Neymar’s situation is very similar to Kyrie Irving’s. Both played alongside the best player in their respective profession, but they too were highly skilled. Neymar and Lionel Messi could have been a dangerous duo for many more years, but he wanted out.
That’s when he went to Paris-St. Germain to become the top dog. His tenure there was solid enough to show that he deserves the right to be the main man, but as of the summer of 2019, it looks like he’ll be going right back after only two years.
Another Big Man Wants Out
There was a point in time when Dwight Howard was a staple in the NBA. The huge center was thought to be the second coming of Shaquille O’Neal and even started his career on the same team Shaq did.
After leading his team to the NBA Finals in 2009 and losing badly to the Lakers, it only took him one more season to request a trade out of there. He eventually landed on the Lakers and the results in Los Angeles were no good. He blames his back.
Don’t Rush The Dream
Hakeem “The Dream” Olajuwon was special. There is no reason for him to fake an injury (the Spurs should have learned from this). As dominate as he was, Olajuwon still had trouble landing the contract he wanted with the Rockets, and they accused him of faking an injury.

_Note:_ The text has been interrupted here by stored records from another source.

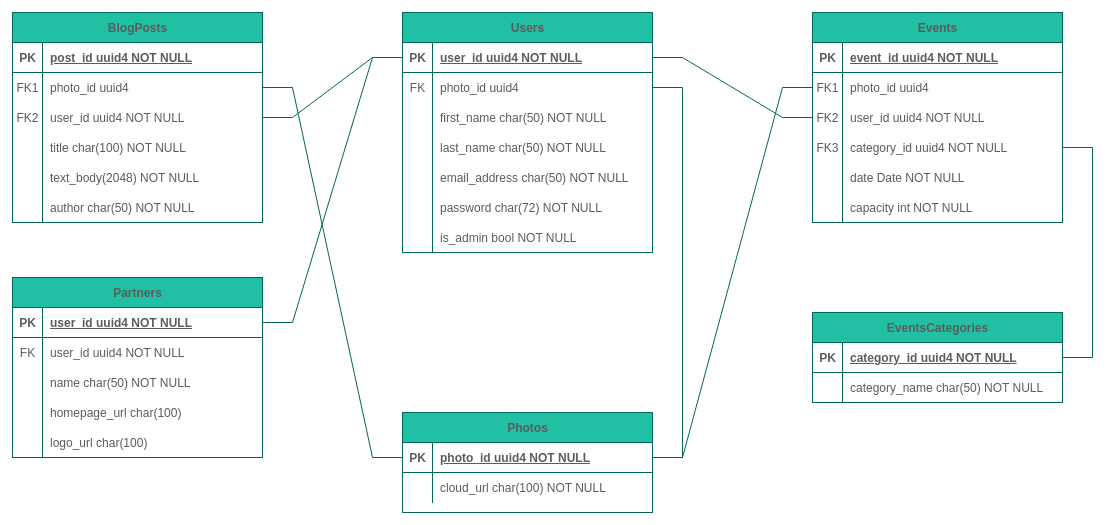
<!DOCTYPE html>
<html lang="en">
<head>
<meta charset="utf-8">
<title>Database schema</title>
<style>
:root { --head: #21c0a5; --line: #006658; --text: #5c5c5c; --paper: #fff; }
* { box-sizing: border-box; margin: 0; padding: 0; }
html, body { width: 1114px; height: 525px; overflow: hidden; background: var(--paper); }
.diagram { position: relative; width: 1114px; height: 525px; font: 12px/30px "Liberation Sans", Arial, sans-serif; color: var(--text); }
.links { position: absolute; left: 0; top: 0; fill: none; stroke: var(--line); stroke-width: 1; }
.entity { position: absolute; width: 251px; border: 1px solid var(--line); background: var(--paper); overflow: hidden; }
.entity h2 { height: 30px; font-size: 12px; line-height: 30px; text-align: center; background: var(--head); border-bottom: 1px solid var(--line); }
.entity li { display: flex; height: 30px; list-style: none; white-space: nowrap; }
.entity .primary { font-weight: bold; border-bottom: 1px solid var(--line); }
.primary .field { text-decoration: underline; }
.key { flex: none; width: 30px; text-align: center; border-right: 1px solid var(--line); }
.field { padding-left: 7px; }
.blog-posts { left: 12px; top: 12px; height: 211px; }
.partners { left: 12px; top: 277px; height: 181px; }
.users { left: 402px; top: 12px; height: 241px; }
.photos { left: 402px; top: 412px; height: 101px; }
.events { left: 812px; top: 12px; height: 211px; }
.categories { left: 812px; top: 312px; height: 91px; }
</style>
</head>
<body>
<main class="diagram">
  <section class="entity blog-posts">
    <h2>BlogPosts</h2>
    <ul>
      <li class="primary"><span class="key">PK</span><span class="field">post_id uuid4 NOT NULL</span></li>
      <li><span class="key">FK1</span><span class="field">photo_id uuid4</span></li>
      <li><span class="key">FK2</span><span class="field">user_id uuid4 NOT NULL</span></li>
      <li><span class="key"></span><span class="field">title char(100) NOT NULL</span></li>
      <li><span class="key"></span><span class="field">text_body(2048) NOT NULL</span></li>
      <li><span class="key"></span><span class="field">author char(50) NOT NULL</span></li>
    </ul>
  </section>

  <section class="entity partners">
    <h2>Partners</h2>
    <ul>
      <li class="primary"><span class="key">PK</span><span class="field">user_id uuid4 NOT NULL</span></li>
      <li><span class="key">FK</span><span class="field">user_id uuid4 NOT NULL</span></li>
      <li><span class="key"></span><span class="field">name char(50) NOT NULL</span></li>
      <li><span class="key"></span><span class="field">homepage_url char(100)</span></li>
      <li><span class="key"></span><span class="field">logo_url char(100)</span></li>
    </ul>
  </section>

  <section class="entity users">
    <h2>Users</h2>
    <ul>
      <li class="primary"><span class="key">PK</span><span class="field">user_id uuid4 NOT NULL</span></li>
      <li><span class="key">FK</span><span class="field">photo_id uuid4</span></li>
      <li><span class="key"></span><span class="field">first_name char(50) NOT NULL</span></li>
      <li><span class="key"></span><span class="field">last_name char(50) NOT NULL</span></li>
      <li><span class="key"></span><span class="field">email_address char(50) NOT NULL</span></li>
      <li><span class="key"></span><span class="field">password char(72) NOT NULL</span></li>
      <li><span class="key"></span><span class="field">is_admin bool NOT NULL</span></li>
    </ul>
  </section>

  <section class="entity photos">
    <h2>Photos</h2>
    <ul>
      <li class="primary"><span class="key">PK</span><span class="field">photo_id uuid4 NOT NULL</span></li>
      <li><span class="key"></span><span class="field">cloud_url char(100) NOT NULL</span></li>
    </ul>
  </section>

  <section class="entity events">
    <h2>Events</h2>
    <ul>
      <li class="primary"><span class="key">PK</span><span class="field">event_id uuid4 NOT NULL</span></li>
      <li><span class="key">FK1</span><span class="field">photo_id uuid4</span></li>
      <li><span class="key">FK2</span><span class="field">user_id uuid4 NOT NULL</span></li>
      <li><span class="key">FK3</span><span class="field">category_id uuid4 NOT NULL</span></li>
      <li><span class="key"></span><span class="field">date Date NOT NULL</span></li>
      <li><span class="key"></span><span class="field">capacity int NOT NULL</span></li>
    </ul>
  </section>

  <section class="entity categories">
    <h2>EventsCategories</h2>
    <ul>
      <li class="primary"><span class="key">PK</span><span class="field">category_id uuid4 NOT NULL</span></li>
      <li><span class="key"></span><span class="field">category_name char(50) NOT NULL</span></li>
    </ul>
  </section>

  <svg class="links" width="1114" height="525" viewBox="0 0 1114 525" aria-hidden="true">
    <g transform="translate(.5 .5)">
      <polyline id="posts-to-users" points="262,117 292,117 372,57 402,57"/>
      <polyline id="partners-to-users" points="262,322 292,322 372,57 402,57"/>
      <polyline id="posts-to-photos" points="262,87 292,87 372,457 402,457"/>
      <polyline id="users-to-events" points="652,57 682,57 782,117 812,117"/>
      <polyline id="users-to-photos" points="652,87 682,87 682,457 652,457"/>
      <polyline id="events-to-photos" points="812,87 782,87 682,457 652,457"/>
      <polyline id="events-to-categories" points="1062,147 1092,147 1092,357 1062,357"/>
    </g>
  </svg>
</main>
</body>
</html>
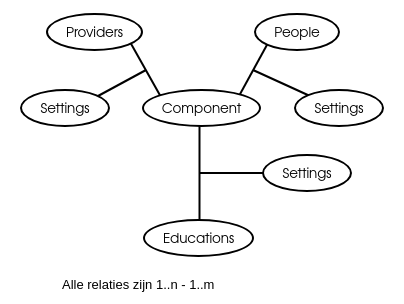
<!DOCTYPE html>
<html lang="nl">
<head>
<meta charset="utf-8">
<title>Component relaties</title>
<style>
:root { --paper: #fff; --ink: #000; }
* { box-sizing: border-box; }
html, body { margin: 0; overflow: hidden; background: var(--paper); }
.diagram {
  position: relative; width: 404px; height: 304px; overflow: hidden;
  background: var(--paper); color: var(--ink);
}
.relations { position: absolute; inset: 0; fill: none; stroke: var(--ink); stroke-width: 2; }
.node {
  position: absolute; display: flex; align-items: center; justify-content: center;
  width: 90px; height: 38px; padding-top: 3px;
  border: 2px solid var(--ink); border-radius: 50%; background: var(--paper);
  font: 13.5px/1 "TeX Gyre Adventor", "Century Gothic", sans-serif;
  letter-spacing: -0.1px; white-space: nowrap;
}
.providers { left: 46px; top: 13px; width: 97px; }
.people { left: 254px; top: 13px; width: 86px; }
.provider-settings { left: 20px; top: 89px; }
.component { left: 142px; top: 89px; width: 119px; }
.people-settings { left: 294px; top: 89px; }
.education-settings { left: 262px; top: 154px; }
.educations { left: 143px; top: 219px; width: 111px; }
.note {
  position: absolute; left: 62px; top: 277px; margin: 0;
  font: 13px/16px "Liberation Sans", Arial, sans-serif; white-space: nowrap;
}
</style>
</head>
<body>
<main class="diagram">
  <svg class="relations" width="404" height="304" viewBox="0 0 404 304" aria-hidden="true">
    <line x1="130" y1="42" x2="161" y2="97"/>
    <line x1="146" y1="70" x2="98" y2="96"/>
    <line x1="268" y1="43" x2="239" y2="96"/>
    <line x1="253" y1="70" x2="310" y2="96"/>
    <line x1="199.5" y1="125" x2="199.5" y2="221"/>
    <line x1="199" y1="173" x2="264" y2="173"/>
  </svg>
  <div class="node providers">Providers</div>
  <div class="node people">People</div>
  <div class="node provider-settings">Settings</div>
  <div class="node component">Component</div>
  <div class="node people-settings">Settings</div>
  <div class="node education-settings">Settings</div>
  <div class="node educations">Educations</div>
  <p class="note">Alle relaties zijn 1..n - 1..m</p>
</main>
</body>
</html>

In 1992, it looked like he was on his way out of H-Town when he requested a trade. They didn’t listen to his demands, kept him, and won back-to-back championships two years later.